Long-chain omega-3 fatty acids are separated into two types: eicosapentaenoic acid -- EPA -- and docosahexaenoic acid -- DHA. EPA is composed of 20 carbon atoms, while DHA contains 22. The human body cannot efficiently convert short-chain fatty acids to long chain, which is why it is important to consume foods with EPA and DHA. The main food source of omega-3 fatty acids is seafood, including salmon, mackerel, sardines, crustaceans, mollusks and squid.
Polyunsaturated Fatty Acids
Long-chain polyunsaturated fats are chains of carbon atoms with multiple double bonds. DHA and arachidonic acid -- ARA -- are the most abundant long-chain polyunsaturated fatty acids in the brain. Infants can obtain DHA and ARA through breast milk or supplemented formula, while adults and children get them primarily from seafood and eggs.
Saturated Fatty Acids
Long-chain saturated fatty acids are chains of carbon atoms that are fully saturated with hydrogen atoms. This creates straight and rigid chains, making saturated fats solid at room temperature. Sources of saturated fats in the diet include beef, pork, lamb, cheese, whole or reduced-fat milk and dairy products, palm oil, and coconut oil.
Each type of long chain fatty acid has its own health effects. Omega-3 fatty acids help lower blood pressure, regulate mood and decrease the risk of heart attacks. Polyunsaturated fatty acids play a crucial role in brain and visual development, especially in infants. A study of infants published in the journal "Pediatrics" in 2001 found that exposure to higher levels of long-chain fatty acids along with longer durations of breast-feeding played a beneficial role in brain development. Saturated fats are associated with increasing levels of LDL cholesterol, but all saturated fatty acids are not created equal.
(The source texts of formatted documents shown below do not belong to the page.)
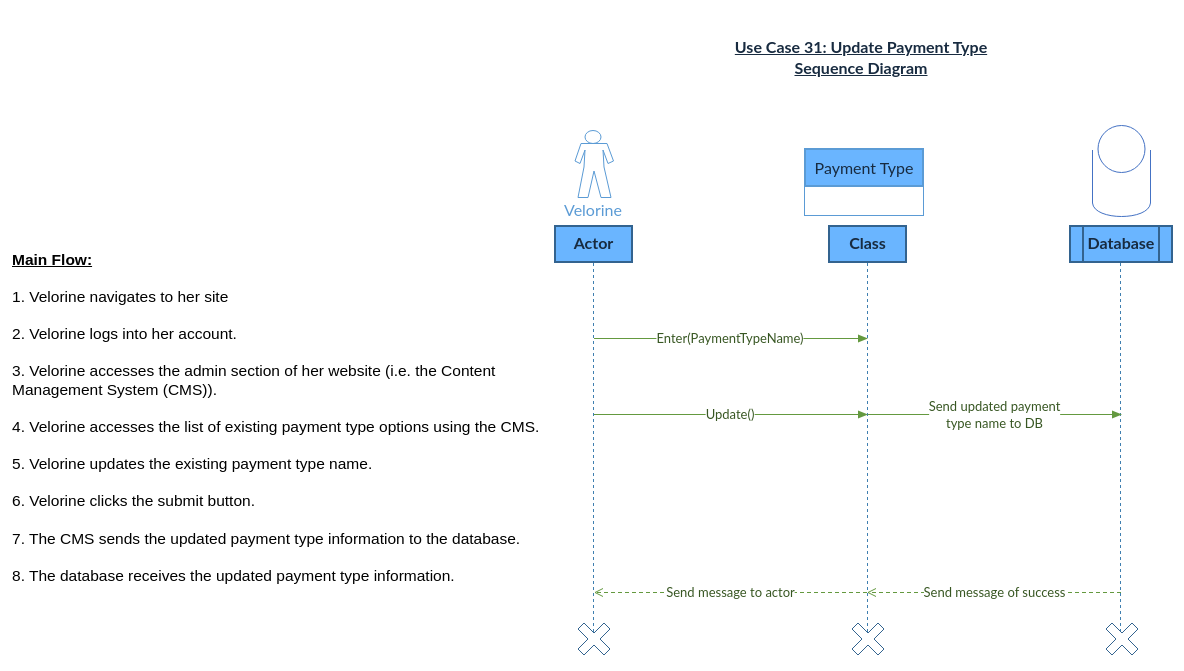
<!DOCTYPE html>
<html lang="en">
<head>
<meta charset="utf-8">
<title>Use Case 31: Update Payment Type</title>
<style>
:root {
  --paper: #ffffff;
  --ink: #000000;
  --navy: #182b40;
  --fill: #6ab5ff;
  --edge: #33638f;
  --sky: #5b9bd5;
  --royal: #4472c4;
  --message: #64993f;
  --message-text: #385723;
}
* { box-sizing: border-box; margin: 0; padding: 0; }
html, body { width: 1184px; height: 671px; overflow: hidden; background: var(--paper); }
.sheet { position: relative; width: 1184px; height: 671px; overflow: hidden; font-family: Lato, sans-serif; }

.main-flow {
  position: absolute; left: 12px; top: 250.7px; width: 540px;
  font: 15.5px/18.6px "Liberation Sans", Arial, sans-serif; color: var(--ink);
}
.main-flow h2 { font-size: inherit; text-decoration: underline; }
.main-flow ol { list-style: none; counter-reset: step; }
.main-flow li { counter-increment: step; margin-top: 18.6px; white-space: nowrap; }
.main-flow li::before { content: counter(step) ". "; }

.title {
  position: absolute; left: 711px; top: 36px; width: 300px;
  font-size: 16px; line-height: 21px; text-align: center;
  text-decoration: underline; color: var(--navy);
}
.drawing { position: absolute; left: 0; top: 0; }
.lifeline { fill: none; stroke: #3f7fb0; stroke-width: 1; stroke-dasharray: 3 3; }
.message { stroke: var(--message); stroke-width: 1; }
.reply { stroke: var(--message); stroke-width: 1; stroke-dasharray: 4 3; }
.arrowhead { fill: var(--message); }
.open-arrowhead { fill: none; stroke: var(--message); }

.head {
  position: absolute; top: 225px; height: 38px;
  display: flex; align-items: center; justify-content: center;
  background: var(--fill); border: 2px solid var(--edge);
  font-size: 16px; font-weight: 700; line-height: 20px; color: var(--navy);
  padding-bottom: 2px;
}
.head.actor { left: 554px; width: 79px; }
.head.class { left: 828px; width: 79px; }
.head.database { left: 1069px; width: 104px; }
.head.database::before {
  content: ""; position: absolute; left: 11px; right: 11px; top: 0; bottom: 0;
  border: solid var(--edge); border-width: 0 2px;
}
.class-card { position: absolute; left: 804px; top: 148px; width: 120px; height: 68px; border: 1px solid var(--sky); }
.class-card p {
  display: flex; align-items: center; justify-content: center;
  width: 120px; height: 39px; margin: -1px; border: 2px solid var(--sky);
  background: var(--fill); color: var(--navy); font-size: 16px; line-height: 20px;
}
.actor-name {
  position: absolute; left: 543px; top: 200px; width: 100px;
  text-align: center; font-size: 16px; line-height: 20px; color: var(--sky);
}
.label {
  position: absolute; transform: translate(-50%, -50%); background: var(--paper);
  font-size: 13px; line-height: 17px; text-align: center; white-space: nowrap;
  color: var(--message-text);
}
</style>
</head>
<body>
<main class="sheet">
  <section class="main-flow">
    <h2>Main Flow:</h2>
    <ol>
      <li>Velorine navigates to her site</li>
      <li>Velorine logs into her account.</li>
      <li>Velorine accesses the admin section of her website (i.e. the Content<br>Management System (CMS)).</li>
      <li>Velorine accesses the list of existing payment type options using the CMS.</li>
      <li>Velorine updates the existing payment type name.</li>
      <li>Velorine clicks the submit button.</li>
      <li>The CMS sends the updated payment type information to the database.</li>
      <li>The database receives the updated payment type information.</li>
    </ol>
  </section>

  <h1 class="title">Use Case 31: Update Payment Type<br>Sequence Diagram</h1>

  <svg class="drawing" width="1184" height="671" viewBox="0 0 1184 671" aria-hidden="true">
    <defs>
      <polygon id="arrow" class="arrowhead" points="0,0 -10,-4 -10,4"/>
      <polyline id="open-arrow" class="open-arrowhead" points="8,-4 0,0 8,4"/>
      <polygon id="end-mark" points="-16,-10 -10,-16 0,-6 10,-16 16,-10 6,0 16,10 10,16 0,6 -10,16 -16,10 -6,0" fill="#fff" stroke="#33638f"/>
    </defs>

    <g class="actor-figure" fill="#fff" stroke="#5b9bd5">
      <ellipse cx="593" cy="137" rx="8" ry="6.5"/>
      <polygon points="581,143.5 607,143.5 613.5,161 608,163.5 603,150 604,167 611,197.5 601,197.5 594,171 588,197.5 578,197.5 584,167 585,150 580,163.5 575,161"/>
    </g>
    <g class="database-figure" fill="none" stroke="#4472c4">
      <circle cx="1121.5" cy="149" r="23.5"/>
      <path d="M1092.5 150V203C1094 221 1149 221 1150.5 203V150"/>
    </g>

    <g class="lifelines">
      <path class="lifeline" d="M593.5 263V632M867.5 263V632M1120.5 263V632"/>
      <use href="#end-mark" x="594" y="639"/>
      <use href="#end-mark" x="868" y="639"/>
      <use href="#end-mark" x="1122" y="639"/>
    </g>

    <g class="messages">
      <line class="message" x1="594" y1="338.5" x2="860" y2="338.5"/>
      <use href="#arrow" x="868" y="338.5"/>
      <line class="message" x1="594" y1="414.5" x2="860" y2="414.5"/>
      <use href="#arrow" x="868" y="414.5"/>
      <line class="message" x1="868" y1="414.5" x2="1114" y2="414.5"/>
      <use href="#arrow" x="1122" y="414.5"/>
      <line class="reply" x1="1121" y1="592.5" x2="868" y2="592.5"/>
      <use href="#open-arrow" x="868" y="592.5"/>
      <line class="reply" x1="867" y1="592.5" x2="595" y2="592.5"/>
      <use href="#open-arrow" x="595" y="592.5"/>
    </g>
  </svg>

  <p class="actor-name">Velorine</p>
  <div class="class-card"><p>Payment Type</p></div>

  <div class="head actor">Actor</div>
  <div class="head class">Class</div>
  <div class="head database">Database</div>

  <p class="label" style="left:730px;top:338px">Enter(PaymentTypeName)</p>
  <p class="label" style="left:730px;top:414px">Update()</p>
  <p class="label" style="left:994.5px;top:415px">Send updated payment<br>type name to DB</p>
  <p class="label" style="left:730.5px;top:592px">Send message to actor</p>
  <p class="label" style="left:994.5px;top:592px">Send message of success</p>
</main>
</body>
</html>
A study published in 2010 in the "American Journal of Clinical Nutrition" found that stearic acid, a long-chain saturated fatty acid found in soybean oil, either decreased or had no effect on LDL cholesterol, while other saturated fats raised LDL cholesterol.